Symptoms of Sickle Cell Anemia

Sickle cell anemia, being a genetic disorder, is ultimately characterised by the genetic mutation that causes it which, according to the Mayo Clinic, effects one in twelve black Americans.  As the name of the disease would suggest, one of the characteristic aspects of sickle cell anemia is anemia itself, which is a result of a lack of viable red blood cells leading to a lack of oxygen circulating in the body, characterised by a feelings of fatigue or lethargy.  In addition, the unusual sickle shape of these blood cells can cause them to become stuck in blood vessels throughout the body leading to intense feelings of pain that may require hospitalization.  The pains themselves may last between a few hours to a few weeks at a time, varying in severity, location and frequency based on the individual experience of each discrete case of sickle cell anemia.  Another symptom of sickle cell anemia is a swelling in the hands and feet, which most often characterised the presence of the disease in infants and is known as Hand-foot syndrome.  There are a number of other symptomatic difficulties for those suffering from sickle cell anemia and these include vision problems, frequent infections, stunted growth and a yellowing of the skin known as jaundice, which stems from liver damage.


How to Treat Sickle Cell Anemia

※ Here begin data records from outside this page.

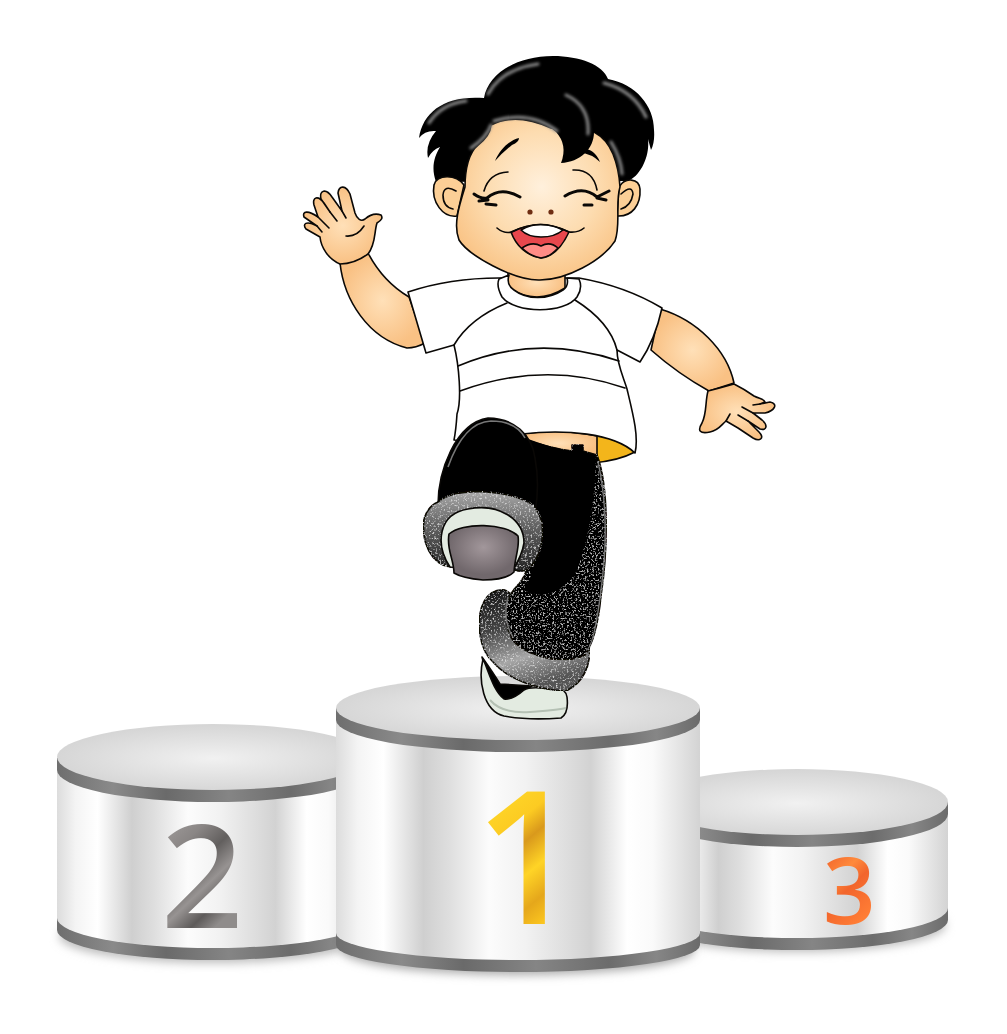
<!DOCTYPE html>
<html lang="en">
<head>
<meta charset="utf-8">
<title>Winner on the podium</title>
<style>
:root {
  --paper: #fff;
  --ink: #0a0806;
  --skin: #fccf96;
  --shoe: #e3ebe1;
  --shirt-lining: #f3b51b;
}
html, body { margin: 0; background: var(--paper); overflow: hidden; }
svg { display: block; width: 1007px; height: 1034px; }
.numeral { font-family: "Open Sans", "Noto Sans", sans-serif; font-weight: 600; }
.outline { stroke: var(--ink); stroke-width: 1.6; stroke-linejoin: round; stroke-linecap: round; }
.line { fill: none; }
.limb { fill: url(#skin-limb); }
.face { fill: url(#skin-face); }
.ear { fill: var(--skin); }
.shirt { fill: var(--paper); }
.lining { fill: var(--shirt-lining); }
.dark { fill: #000; }
.shoe { fill: var(--shoe); }
.shine { fill: none; stroke: #8d8d8d; stroke-width: 3; stroke-linecap: round; filter: url(#soft); }
</style>
</head>
<body>
<svg viewBox="0 0 1007 1034" role="img" aria-label="Cheerful boy waving on the top step of a winners' podium">
<defs>
  <linearGradient id="metal-side">
    <stop offset="0" stop-color="#dcdcdc"/><stop offset=".06" stop-color="#f4f4f4"/>
    <stop offset=".13" stop-color="#fff"/><stop offset=".24" stop-color="#cfcfcf"/>
    <stop offset=".31" stop-color="#dedede"/><stop offset=".42" stop-color="#fcfcfc"/>
    <stop offset=".52" stop-color="#f2f2f2"/><stop offset=".7" stop-color="#d2d2d2"/>
    <stop offset=".8" stop-color="#fff"/><stop offset=".87" stop-color="#fafafa"/>
    <stop offset="1" stop-color="#d3d3d3"/>
  </linearGradient>
  <linearGradient id="metal-rim">
    <stop offset="0" stop-color="#6e6e6e"/><stop offset=".18" stop-color="#8a8a8a"/>
    <stop offset=".35" stop-color="#6a6a6a"/><stop offset=".55" stop-color="#858585"/>
    <stop offset=".75" stop-color="#6c6c6c"/><stop offset=".88" stop-color="#868686"/>
    <stop offset="1" stop-color="#6b6b6b"/>
  </linearGradient>
  <radialGradient id="metal-top" cy=".52">
    <stop offset="0" stop-color="#f1f1f1"/><stop offset="1" stop-color="#d6d6d6"/>
  </radialGradient>
  <linearGradient id="gold" x2=".35" y2="1">
    <stop offset="0" stop-color="#f2b01c"/><stop offset=".3" stop-color="#ffd92a"/>
    <stop offset=".47" stop-color="#fccb22"/><stop offset=".56" stop-color="#d9991c"/>
    <stop offset=".68" stop-color="#ffd426"/><stop offset=".8" stop-color="#e5a71b"/>
    <stop offset=".9" stop-color="#fbc51f"/>
  </linearGradient>
  <linearGradient id="silver" x2=".4" y2="1">
    <stop offset=".15" stop-color="#aaa6a5"/><stop offset=".4" stop-color="#8a8685"/>
    <stop offset=".55" stop-color="#625f5e"/><stop offset=".68" stop-color="#979392"/>
    <stop offset=".8" stop-color="#5e5b5a"/><stop offset=".9" stop-color="#8f8c8b"/>
  </linearGradient>
  <linearGradient id="bronze" x2=".4" y2="1">
    <stop offset=".2" stop-color="#f0602a"/><stop offset=".45" stop-color="#ff8a3c"/>
    <stop offset=".6" stop-color="#f2652c"/><stop offset=".9" stop-color="#ff7d35"/>
  </linearGradient>
  <radialGradient id="skin-face" cx=".52" cy=".42" r=".62">
    <stop offset="0" stop-color="#fff0dc"/><stop offset=".55" stop-color="#fddcb0"/><stop offset="1" stop-color="#f9c283"/>
  </radialGradient>
  <radialGradient id="skin-limb">
    <stop offset="0" stop-color="#ffe0b8"/><stop offset="1" stop-color="#f9c184"/>
  </radialGradient>
  <radialGradient id="sole" cx=".5" cy=".4">
    <stop offset="0" stop-color="#a2979b"/><stop offset="1" stop-color="#71686c"/>
  </radialGradient>
  <linearGradient id="cuff-raised" x2="0" y2="1">
    <stop offset="0" stop-color="#a8a8a8"/><stop offset=".4" stop-color="#666"/><stop offset="1" stop-color="#222"/>
  </linearGradient>
  <linearGradient id="cuff-standing" x2=".35" y2="1">
    <stop offset="0" stop-color="#111"/><stop offset=".4" stop-color="#444"/><stop offset=".72" stop-color="#a6a6a6"/><stop offset="1" stop-color="#555"/>
  </linearGradient>
  <filter id="soft" x="-20%" y="-50%" width="140%" height="200%"><feGaussianBlur stdDeviation="1.8"/></filter>
  <filter id="shadow" x="-10%" y="-60%" width="120%" height="220%"><feGaussianBlur stdDeviation="5"/></filter>
  <filter id="denim" x="0" y="0" width="100%" height="100%">
    <feTurbulence type="fractalNoise" baseFrequency=".55" numOctaves="2" seed="4" result="noise"/>
    <feColorMatrix in="noise" values="0 0 0 0 .8  0 0 0 0 .8  0 0 0 0 .8  3 0 0 0 -1.65" result="flecks"/>
    <feComposite in="flecks" in2="SourceGraphic" operator="in" result="weave"/>
    <feMerge><feMergeNode in="SourceGraphic"/><feMergeNode in="weave"/></feMerge>
  </filter>
</defs>

<g id="second-place">
  <ellipse cx="213" cy="936" rx="154" ry="27" fill="#bbb" filter="url(#shadow)"/>
  <path fill="url(#metal-rim)" d="M57 758V930A156 30 0 0 0 369 930V758Z"/>
  <path fill="url(#metal-side)" d="M57 770V918A156 30 0 0 0 369 918V770Z"/>
  <path fill="url(#metal-rim)" d="M57 758V770A156 32 0 0 0 369 770V758Z"/>
  <ellipse cx="213" cy="757" rx="156" ry="33" fill="url(#metal-top)"/>
  <text class="numeral" x="161" y="928" font-size="144" fill="url(#silver)">2</text>
</g>

<g id="third-place">
  <ellipse cx="797" cy="925" rx="149" ry="27" fill="#bbb" filter="url(#shadow)"/>
  <path fill="url(#metal-rim)" d="M646 802V920A151 30 0 0 0 948 920V802Z"/>
  <path fill="url(#metal-side)" d="M646 814V908A151 30 0 0 0 948 908V814Z"/>
  <path fill="url(#metal-rim)" d="M646 802V814A151 33 0 0 0 948 814V802Z"/>
  <ellipse cx="797" cy="802" rx="151" ry="33" fill="url(#metal-top)"/>
  <text class="numeral" x="823" y="924" font-size="92" fill="url(#bronze)">3</text>
</g>

<g id="first-place">
  <ellipse cx="518" cy="950" rx="177" ry="25" fill="#aaa" filter="url(#shadow)"/>
  <path fill="url(#metal-rim)" d="M336 708V945A182 27 0 0 0 700 945V708Z"/>
  <path fill="url(#metal-side)" d="M336 720V933A182 27 0 0 0 700 933V720Z"/>
  <path fill="url(#metal-rim)" d="M336 708V720A182 32 0 0 0 700 720V708Z"/>
  <ellipse cx="518" cy="708" rx="182" ry="32" fill="url(#metal-top)"/>
  <text class="numeral" x="474" y="924" font-size="186" fill="url(#gold)">1</text>
</g>

<g id="boy">
  <g id="waving-arm">
    <path class="limb outline" d="M340 263C344 300 368 338 407 348Q416 348 425 343L409 297C392 287 378 272 368 253Z"/>
    <path class="limb outline" d="M340 264C328 259 321 247 320 237L306 229C302 224 306 220 317 226L304 217C302 211 308 210 318 217L314 205C312 197 318 195 324 203L330 212L321 199C319 190 326 188 332 197L342 211L338 193C339 185 346 185 350 194L355 213C357 219 361 222 365 219Q373 212 381 215Q384 219 377 223C374 232 376 244 368 254Q354 264 340 264Z"/>
    <path class="outline line" d="M317 226L322 232M318 217L329 228M330 212L337 221M342 211L346 218M346 236Q357 237 364 226"/>
  </g>
  <g id="lowered-arm">
    <path class="limb outline" d="M660 309C697 320 727 350 734 383L709 391C691 381 668 365 651 350Z"/>
    <path class="limb outline" d="M708 391C705 402 707 413 702 423C697 431 700 434 710 432C719 430 721 425 726 421L738 428L753 438C760 442 765 438 759 432L748 421L760 429C767 431 768 425 762 420L753 413L765 413C774 411 779 404 770 402L760 404L765 402C764 399 760 399 754 396C747 391 742 388 734 384Q720 388 708 391Z"/>
    <path class="outline line" d="M742 407L753 413M738 415L748 421M730 414L726 421M753 405L760 404"/>
  </g>

  <g id="shirt">
    <path class="lining outline" d="M590 434Q616 433 635 452Q618 461 592 463Z"/>
    <path class="limb outline" d="M520 434Q560 428 597 436V455Q560 452 520 444Z"/>
    <path class="shirt outline" d="M499 278Q450 278 408 292L426 353L454 345C459 365 462 400 457 414Q456 430 454 440Q480 444 522 434C565 429 614 433 635 453C639 437 633 414 627 389C623 376 617 364 617 350L640 362Q655 340 662 308Q625 286 579 278Z"/>
    <path class="outline line" d="M454 345Q470 318 507 303M575 300Q610 322 617 350M458 366Q536 333 619 361M460 391Q545 360 625 388"/>
    <path class="limb outline" d="M508 268V288Q537 306 565 288V268Z"/>
    <path class="shirt outline" d="M499 279Q496 286 502 297C515 314 565 314 577 297Q583 288 579 279L567 278Q569 286 563 290C548 300 527 300 514 290Q506 285 509 275Z"/>
  </g>

  <g id="standing-leg">
    <path class="dark outline" d="M482 657Q494 674 500 684L532 686L510 703L494 702Z"/>
    <path class="shoe outline" d="M483 659C478 680 483 711 504 716C525 720 547 719 561 718Q569 713 567 697Q566 689 556 688C546 690 532 685 524 690Q513 700 504 699C493 690 489 672 483 659Z"/>
    <path class="line" d="M490 700Q502 714 530 712T566 708" stroke="#b5c1b4" stroke-width="2"/>
    <path class="outline" fill="url(#cuff-standing)" filter="url(#denim)" d="M505 590C487 588 476 607 480 635Q483 654 494 663C507 678 536 690 566 691C581 684 592 667 589 646Z"/>
    <path class="dark outline" filter="url(#denim)" d="M520 438Q553 449 572 451V445H583V451L597 455C609 486 608 550 601 596Q597 638 585 655C566 665 531 658 515 643C504 630 503 602 515 588Q526 578 528 563L511 500Z"/>
    <path class="dark" d="M523 437Q554 449 573 451V445H583V451L596 455Q595 520 577 570Q555 605 523 590Q545 560 532 505Z"/>
    <path class="line" d="M598 462Q610 515 602 582T586 650M508 597Q502 620 513 637" stroke="#777" stroke-width="1.4"/>
  </g>

  <g id="raised-leg">
    <path class="dark outline" d="M438 505C438 472 455 423 488 418C514 418 532 435 535 458Q540 485 535 512Z"/>
    <path class="line" d="M448 467Q464 422 491 421Q516 421 525 438" stroke="#777" stroke-width="1.6"/>
    <path class="outline" fill="url(#cuff-raised)" filter="url(#denim)" d="M450 567C432 564 421 544 424 519Q428 506 438 502C455 487 505 489 532 504C548 520 545 551 529 569Q519 574 510 567Z"/>
    <path class="shoe outline" d="M450 567C435 544 438 514 468 509C499 503 524 519 524 543Q522 555 514 568Z"/>
    <path class="outline" fill="url(#sole)" d="M449 534C462 522 506 523 518 536C520 547 515 556 514 572Q506 580 483 580Q462 578 454 573C454 560 446 548 449 534Z"/>
  </g>

  <g id="head">
    <path class="dark" d="M436 182C431 168 434 157 440 147Q432 150 428 158Q425 144 436 131Q425 130 419 138C423 111 446 95 484 98C488 74 516 56 553 56C580 56 603 65 608 79C636 84 654 106 654 130Q655 142 651 150L648 139C650 157 640 176 628 181Z"/>
    <g id="ears">
      <path class="ear outline" d="M464 185C456 174 437 174 434 185C431 202 443 218 457 216Z"/>
      <path class="ear outline" d="M619 187C625 177 639 178 640 189C641 205 632 217 617 216Z"/>
      <path class="outline line" d="M456 191Q444 184 443 195Q443 207 453 209M621 194Q632 184 633 194Q631 206 621 209"/>
    </g>
    <path class="face outline" d="M465 187C465 169 469 152 478 145Q490 136 491 125Q516 112 551 128L594 132Q607 139 613 154Q619 169 620 187C615 203 621 225 615 241C602 261 566 280 540 280C514 281 468 255 459 240C453 225 459 206 465 187Z"/>
    <path class="dark" d="M520 90Q590 80 607 112L605 138L594 132C594 149 580 162 561 163Q568 145 556 132Q540 118 508 120Z"/>
    <path class="shine" d="M488 94Q502 69 538 64M604 83Q634 91 646 117M429 123Q441 104 466 101M471 148Q487 137 491 125M566 95Q590 106 588 134M611 142Q621 158 622 174M494 121Q530 110 557 131"/>
    <g id="brows-and-eyes">
      <path d="M495 161C500 149 510 140 519 138Q519 142 512 145Q502 153 495 161ZM579 149Q594 147 600 162Q592 154 579 152Z"/>
      <path class="outline line" d="M484 191Q489 173 508 172M573 170Q593 169 597 190"/>
      <path class="line" d="M474 194Q481 199 487 198Q501 186 520 197M479 201L488 200M486 204L496 205M565 196Q583 185 597 197L609 191M597 198L606 200M584 205L592 205" stroke="#0a0806" stroke-width="3" stroke-linecap="round"/>
    </g>
    <g id="nose" fill="#6e2d12"><circle cx="530" cy="212" r="2.6"/><circle cx="551" cy="212" r="2.6"/></g>
    <g id="mouth">
      <path class="outline" fill="#e8474d" d="M511 232Q540 218 569 232C562 247 552 257 541 258C527 256 516 246 511 232Z"/>
      <path class="outline" fill="#ff8c86" d="M522 248Q532 241 541 246Q550 241 558 248Q550 257 541 258Q530 256 522 248Z"/>
      <path class="outline shirt" d="M521 230Q540 219 563 230Q555 237 541 237Q528 237 521 230Z"/>
      <path class="outline line" d="M497 228Q504 234 512 232Q540 217 569 232Q578 233 584 228"/>
    </g>
  </g>
</g>
</svg>
</body>
</html>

The only way in which sickle cell anemia can be potentially cured is through a bone marrow transplant, which in of itself is a very difficult procedure to undergo at the very least because there are so few suitable donors for each individual who requires them.  In general, individuals who have sickle cell anemia spend more time attempting to alleviate the symptoms due to complications.  As a result it is not uncommon for those who are suffering from sickle cell anemia to have to regularly consult with a physician in order to monitor the progress of the disease and the quality of the red blood cells in their blood stream.


There are a few types of medications that are regularly prescribed such as antibiotics which are used to prevent bacterial infections as a result of the sickle cell anemia.  In addition, the painful episodes caused by the blockages due to the sickle cells becoming stuck in small blood vessels may require the use of analgesics, including at times stronger, prescription pain killers.  There is also a drug called hydroxyurea (Droxia, Hydrea), which stimulates the production of haemoglobin in order to ensure that there is a sufficient number of healthy blood cells in the blood stream; however, long term usage of this drug is in some studies considered to be detrimental to the health of the patient.


In some cases blood transfusions are also undergone in order to improve the quality of the red blood cells circulating in the blood stream.  There are also a number of other treatments which due to the limitations of this particular article cannot be gone into in much depth.  However, they do include such procedures as bone marrow transplants and genetic therapy.  It is recommended that should you be considering any of the mentioned treatment options for sickle cell anemia that you only do so under the advice of your physician.